» Exercise materials:
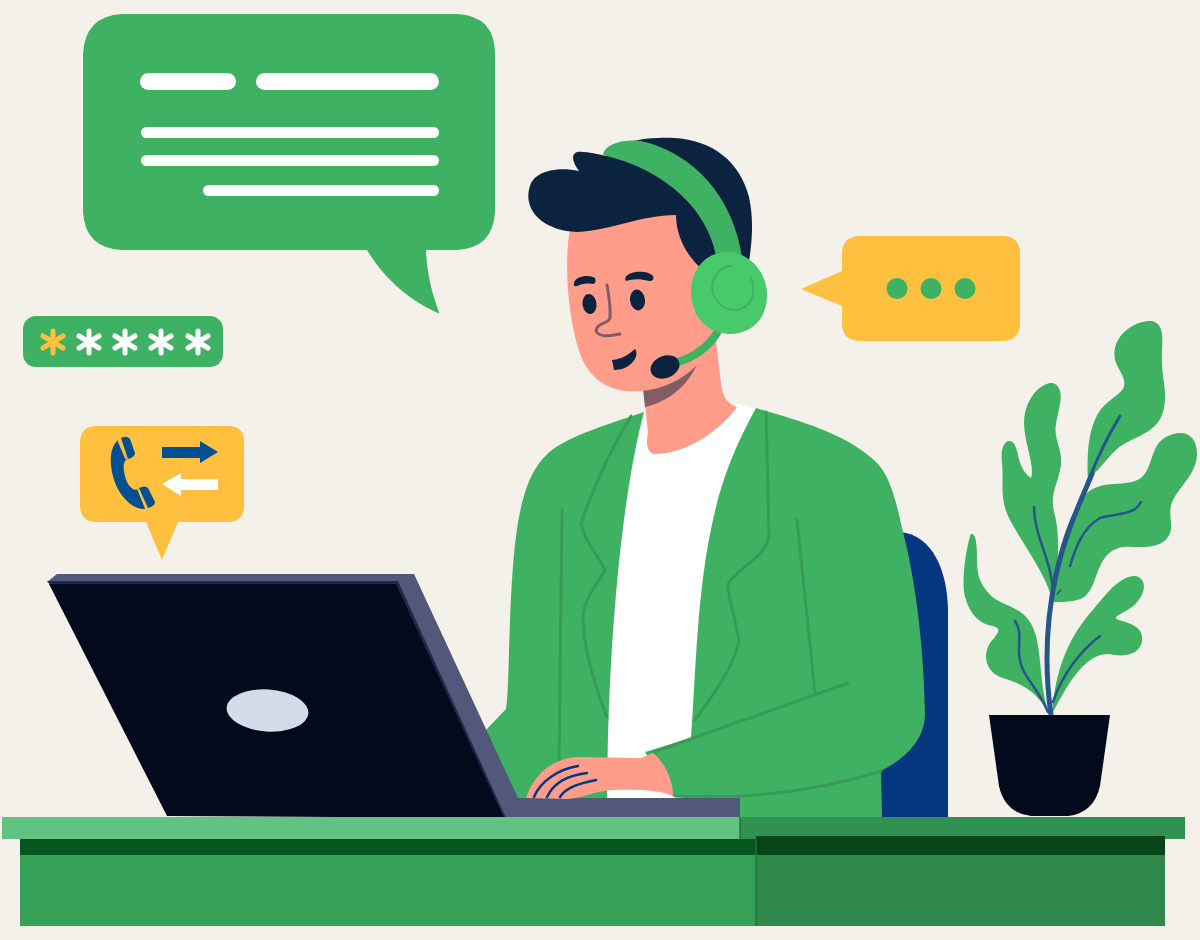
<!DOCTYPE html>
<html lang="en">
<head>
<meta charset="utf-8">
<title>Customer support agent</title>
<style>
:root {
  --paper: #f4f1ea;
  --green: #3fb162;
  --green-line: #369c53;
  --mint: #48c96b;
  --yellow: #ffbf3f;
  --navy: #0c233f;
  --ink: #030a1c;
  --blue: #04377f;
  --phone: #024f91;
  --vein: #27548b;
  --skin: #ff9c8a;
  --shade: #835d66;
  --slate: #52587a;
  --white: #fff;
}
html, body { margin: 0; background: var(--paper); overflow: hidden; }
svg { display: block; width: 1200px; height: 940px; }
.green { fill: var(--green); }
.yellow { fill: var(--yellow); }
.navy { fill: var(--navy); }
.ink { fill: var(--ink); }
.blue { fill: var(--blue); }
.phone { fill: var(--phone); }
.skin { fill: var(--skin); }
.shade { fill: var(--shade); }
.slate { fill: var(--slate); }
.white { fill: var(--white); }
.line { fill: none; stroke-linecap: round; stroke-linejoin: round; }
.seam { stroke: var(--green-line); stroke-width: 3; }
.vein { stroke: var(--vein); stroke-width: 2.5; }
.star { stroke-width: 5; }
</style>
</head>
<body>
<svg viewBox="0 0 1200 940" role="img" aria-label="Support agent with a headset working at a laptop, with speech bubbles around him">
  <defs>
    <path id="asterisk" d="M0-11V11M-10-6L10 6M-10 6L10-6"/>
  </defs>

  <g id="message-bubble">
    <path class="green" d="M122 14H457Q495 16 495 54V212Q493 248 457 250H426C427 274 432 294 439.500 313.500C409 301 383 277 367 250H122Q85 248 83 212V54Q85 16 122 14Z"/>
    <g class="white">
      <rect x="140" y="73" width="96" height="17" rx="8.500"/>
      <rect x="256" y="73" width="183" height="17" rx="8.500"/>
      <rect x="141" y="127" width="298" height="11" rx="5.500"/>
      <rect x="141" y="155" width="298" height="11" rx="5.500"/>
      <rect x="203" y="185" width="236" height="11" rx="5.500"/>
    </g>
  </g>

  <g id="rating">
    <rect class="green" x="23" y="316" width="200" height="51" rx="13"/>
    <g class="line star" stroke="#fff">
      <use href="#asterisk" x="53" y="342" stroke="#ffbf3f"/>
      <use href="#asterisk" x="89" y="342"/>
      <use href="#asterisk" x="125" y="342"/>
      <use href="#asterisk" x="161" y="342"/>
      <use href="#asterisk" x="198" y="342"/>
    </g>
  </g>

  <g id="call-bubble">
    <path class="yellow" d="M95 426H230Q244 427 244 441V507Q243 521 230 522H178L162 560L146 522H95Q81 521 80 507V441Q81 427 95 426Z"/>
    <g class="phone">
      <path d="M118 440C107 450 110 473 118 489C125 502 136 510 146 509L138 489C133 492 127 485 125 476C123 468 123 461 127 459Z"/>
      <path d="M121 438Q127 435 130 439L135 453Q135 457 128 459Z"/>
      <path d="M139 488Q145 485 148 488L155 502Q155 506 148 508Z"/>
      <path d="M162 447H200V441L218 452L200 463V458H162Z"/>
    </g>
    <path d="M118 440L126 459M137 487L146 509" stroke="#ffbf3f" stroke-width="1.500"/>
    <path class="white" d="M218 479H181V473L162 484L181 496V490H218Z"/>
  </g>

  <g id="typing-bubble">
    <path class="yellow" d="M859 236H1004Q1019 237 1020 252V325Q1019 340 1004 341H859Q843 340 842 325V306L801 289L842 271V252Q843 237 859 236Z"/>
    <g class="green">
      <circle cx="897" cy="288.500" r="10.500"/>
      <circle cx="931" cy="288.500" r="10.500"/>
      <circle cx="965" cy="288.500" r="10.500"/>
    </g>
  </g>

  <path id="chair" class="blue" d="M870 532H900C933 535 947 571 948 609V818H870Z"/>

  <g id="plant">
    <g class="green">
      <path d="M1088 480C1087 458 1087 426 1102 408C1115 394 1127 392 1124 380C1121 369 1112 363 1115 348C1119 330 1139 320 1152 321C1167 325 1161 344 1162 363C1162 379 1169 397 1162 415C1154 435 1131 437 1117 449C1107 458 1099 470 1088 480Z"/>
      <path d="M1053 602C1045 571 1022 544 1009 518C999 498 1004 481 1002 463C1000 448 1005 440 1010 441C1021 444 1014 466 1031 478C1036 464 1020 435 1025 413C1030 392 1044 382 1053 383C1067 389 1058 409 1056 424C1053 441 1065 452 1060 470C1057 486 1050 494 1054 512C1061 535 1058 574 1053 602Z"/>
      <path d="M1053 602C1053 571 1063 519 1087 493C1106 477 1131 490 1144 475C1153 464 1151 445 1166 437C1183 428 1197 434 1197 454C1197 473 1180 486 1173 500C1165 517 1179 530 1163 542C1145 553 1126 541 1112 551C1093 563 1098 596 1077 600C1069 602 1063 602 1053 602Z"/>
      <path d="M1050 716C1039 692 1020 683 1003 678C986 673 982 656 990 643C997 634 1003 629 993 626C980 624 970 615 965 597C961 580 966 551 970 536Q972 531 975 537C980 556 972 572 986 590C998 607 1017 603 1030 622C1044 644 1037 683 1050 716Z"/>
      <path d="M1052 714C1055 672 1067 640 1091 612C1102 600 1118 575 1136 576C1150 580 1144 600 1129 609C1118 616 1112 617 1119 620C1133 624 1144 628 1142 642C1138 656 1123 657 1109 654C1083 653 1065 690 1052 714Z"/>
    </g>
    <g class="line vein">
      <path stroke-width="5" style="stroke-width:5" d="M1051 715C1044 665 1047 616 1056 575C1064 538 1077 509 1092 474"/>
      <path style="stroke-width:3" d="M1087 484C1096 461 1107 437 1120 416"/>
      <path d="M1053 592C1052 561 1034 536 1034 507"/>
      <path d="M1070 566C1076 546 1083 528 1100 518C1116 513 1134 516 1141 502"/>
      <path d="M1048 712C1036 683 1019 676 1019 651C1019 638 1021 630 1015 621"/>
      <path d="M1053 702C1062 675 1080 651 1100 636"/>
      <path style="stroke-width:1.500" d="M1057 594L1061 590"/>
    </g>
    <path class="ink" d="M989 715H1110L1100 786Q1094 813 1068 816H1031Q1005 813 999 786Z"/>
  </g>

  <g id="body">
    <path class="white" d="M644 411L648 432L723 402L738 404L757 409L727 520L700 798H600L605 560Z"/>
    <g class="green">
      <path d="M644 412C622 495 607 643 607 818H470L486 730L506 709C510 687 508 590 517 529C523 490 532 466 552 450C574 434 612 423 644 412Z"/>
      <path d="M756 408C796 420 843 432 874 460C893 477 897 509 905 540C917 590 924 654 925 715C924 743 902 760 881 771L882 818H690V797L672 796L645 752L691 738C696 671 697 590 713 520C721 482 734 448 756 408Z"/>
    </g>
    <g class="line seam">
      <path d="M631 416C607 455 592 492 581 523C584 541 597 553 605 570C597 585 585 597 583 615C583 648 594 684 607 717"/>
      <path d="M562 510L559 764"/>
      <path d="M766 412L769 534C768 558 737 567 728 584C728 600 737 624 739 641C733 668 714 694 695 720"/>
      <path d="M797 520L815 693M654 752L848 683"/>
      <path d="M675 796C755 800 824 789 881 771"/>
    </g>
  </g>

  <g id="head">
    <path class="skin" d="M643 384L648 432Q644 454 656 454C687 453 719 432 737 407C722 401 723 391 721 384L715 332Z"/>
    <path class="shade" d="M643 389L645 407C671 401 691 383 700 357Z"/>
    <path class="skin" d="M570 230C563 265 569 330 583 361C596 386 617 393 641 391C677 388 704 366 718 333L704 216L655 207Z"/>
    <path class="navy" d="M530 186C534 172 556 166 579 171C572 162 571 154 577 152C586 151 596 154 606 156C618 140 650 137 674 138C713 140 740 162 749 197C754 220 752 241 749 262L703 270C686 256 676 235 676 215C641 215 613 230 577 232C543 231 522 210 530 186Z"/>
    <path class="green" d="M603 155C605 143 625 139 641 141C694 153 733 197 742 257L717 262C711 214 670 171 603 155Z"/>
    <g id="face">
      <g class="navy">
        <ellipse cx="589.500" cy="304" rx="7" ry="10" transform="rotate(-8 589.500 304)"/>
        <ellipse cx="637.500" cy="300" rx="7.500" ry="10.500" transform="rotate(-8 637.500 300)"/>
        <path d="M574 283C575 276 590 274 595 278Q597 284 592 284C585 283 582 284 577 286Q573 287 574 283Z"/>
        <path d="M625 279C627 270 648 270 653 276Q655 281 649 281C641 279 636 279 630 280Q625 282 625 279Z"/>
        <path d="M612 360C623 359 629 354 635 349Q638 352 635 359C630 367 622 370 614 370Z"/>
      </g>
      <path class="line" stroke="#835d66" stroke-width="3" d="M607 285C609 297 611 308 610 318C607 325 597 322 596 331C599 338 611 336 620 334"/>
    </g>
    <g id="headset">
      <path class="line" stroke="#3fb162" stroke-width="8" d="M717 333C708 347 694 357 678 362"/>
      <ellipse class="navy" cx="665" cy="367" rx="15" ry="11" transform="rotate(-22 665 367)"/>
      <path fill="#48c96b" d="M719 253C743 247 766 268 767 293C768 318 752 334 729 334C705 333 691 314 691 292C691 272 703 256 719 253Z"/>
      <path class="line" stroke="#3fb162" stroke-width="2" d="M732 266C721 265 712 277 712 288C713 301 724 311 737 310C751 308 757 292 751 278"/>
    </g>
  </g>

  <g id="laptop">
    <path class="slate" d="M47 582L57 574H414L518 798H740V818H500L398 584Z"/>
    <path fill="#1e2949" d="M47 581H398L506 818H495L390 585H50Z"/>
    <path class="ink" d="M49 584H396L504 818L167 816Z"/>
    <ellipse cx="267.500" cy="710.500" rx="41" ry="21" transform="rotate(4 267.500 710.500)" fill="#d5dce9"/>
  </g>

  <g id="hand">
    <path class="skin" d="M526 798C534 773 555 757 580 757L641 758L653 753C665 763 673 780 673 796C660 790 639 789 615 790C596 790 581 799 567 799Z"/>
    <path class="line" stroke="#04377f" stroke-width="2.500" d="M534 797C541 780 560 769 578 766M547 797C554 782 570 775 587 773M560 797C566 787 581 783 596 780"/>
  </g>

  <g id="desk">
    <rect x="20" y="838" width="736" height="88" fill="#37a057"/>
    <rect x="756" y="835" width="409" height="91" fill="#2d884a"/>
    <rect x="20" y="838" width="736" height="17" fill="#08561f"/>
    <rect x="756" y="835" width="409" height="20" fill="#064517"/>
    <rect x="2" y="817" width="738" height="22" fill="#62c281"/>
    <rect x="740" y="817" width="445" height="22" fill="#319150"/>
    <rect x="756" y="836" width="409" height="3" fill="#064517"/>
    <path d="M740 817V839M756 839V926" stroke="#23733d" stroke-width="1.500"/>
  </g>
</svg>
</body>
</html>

» About this task:
Above are the records; from them, give again exactly the lines from the one containing "155C605 143 625" to the one containing "279C627 270 648", both lines included, and nothing more.

» Answer section:
    <path class="green" d="M603 155C605 143 625 139 641 141C694 153 733 197 742 257L717 262C711 214 670 171 603 155Z"/>
    <g id="face">
      <g class="navy">
        <ellipse cx="589.500" cy="304" rx="7" ry="10" transform="rotate(-8 589.500 304)"/>
        <ellipse cx="637.500" cy="300" rx="7.500" ry="10.500" transform="rotate(-8 637.500 300)"/>
        <path d="M574 283C575 276 590 274 595 278Q597 284 592 284C585 283 582 284 577 286Q573 287 574 283Z"/>
        <path d="M625 279C627 270 648 270 653 276Q655 281 649 281C641 279 636 279 630 280Q625 282 625 279Z"/>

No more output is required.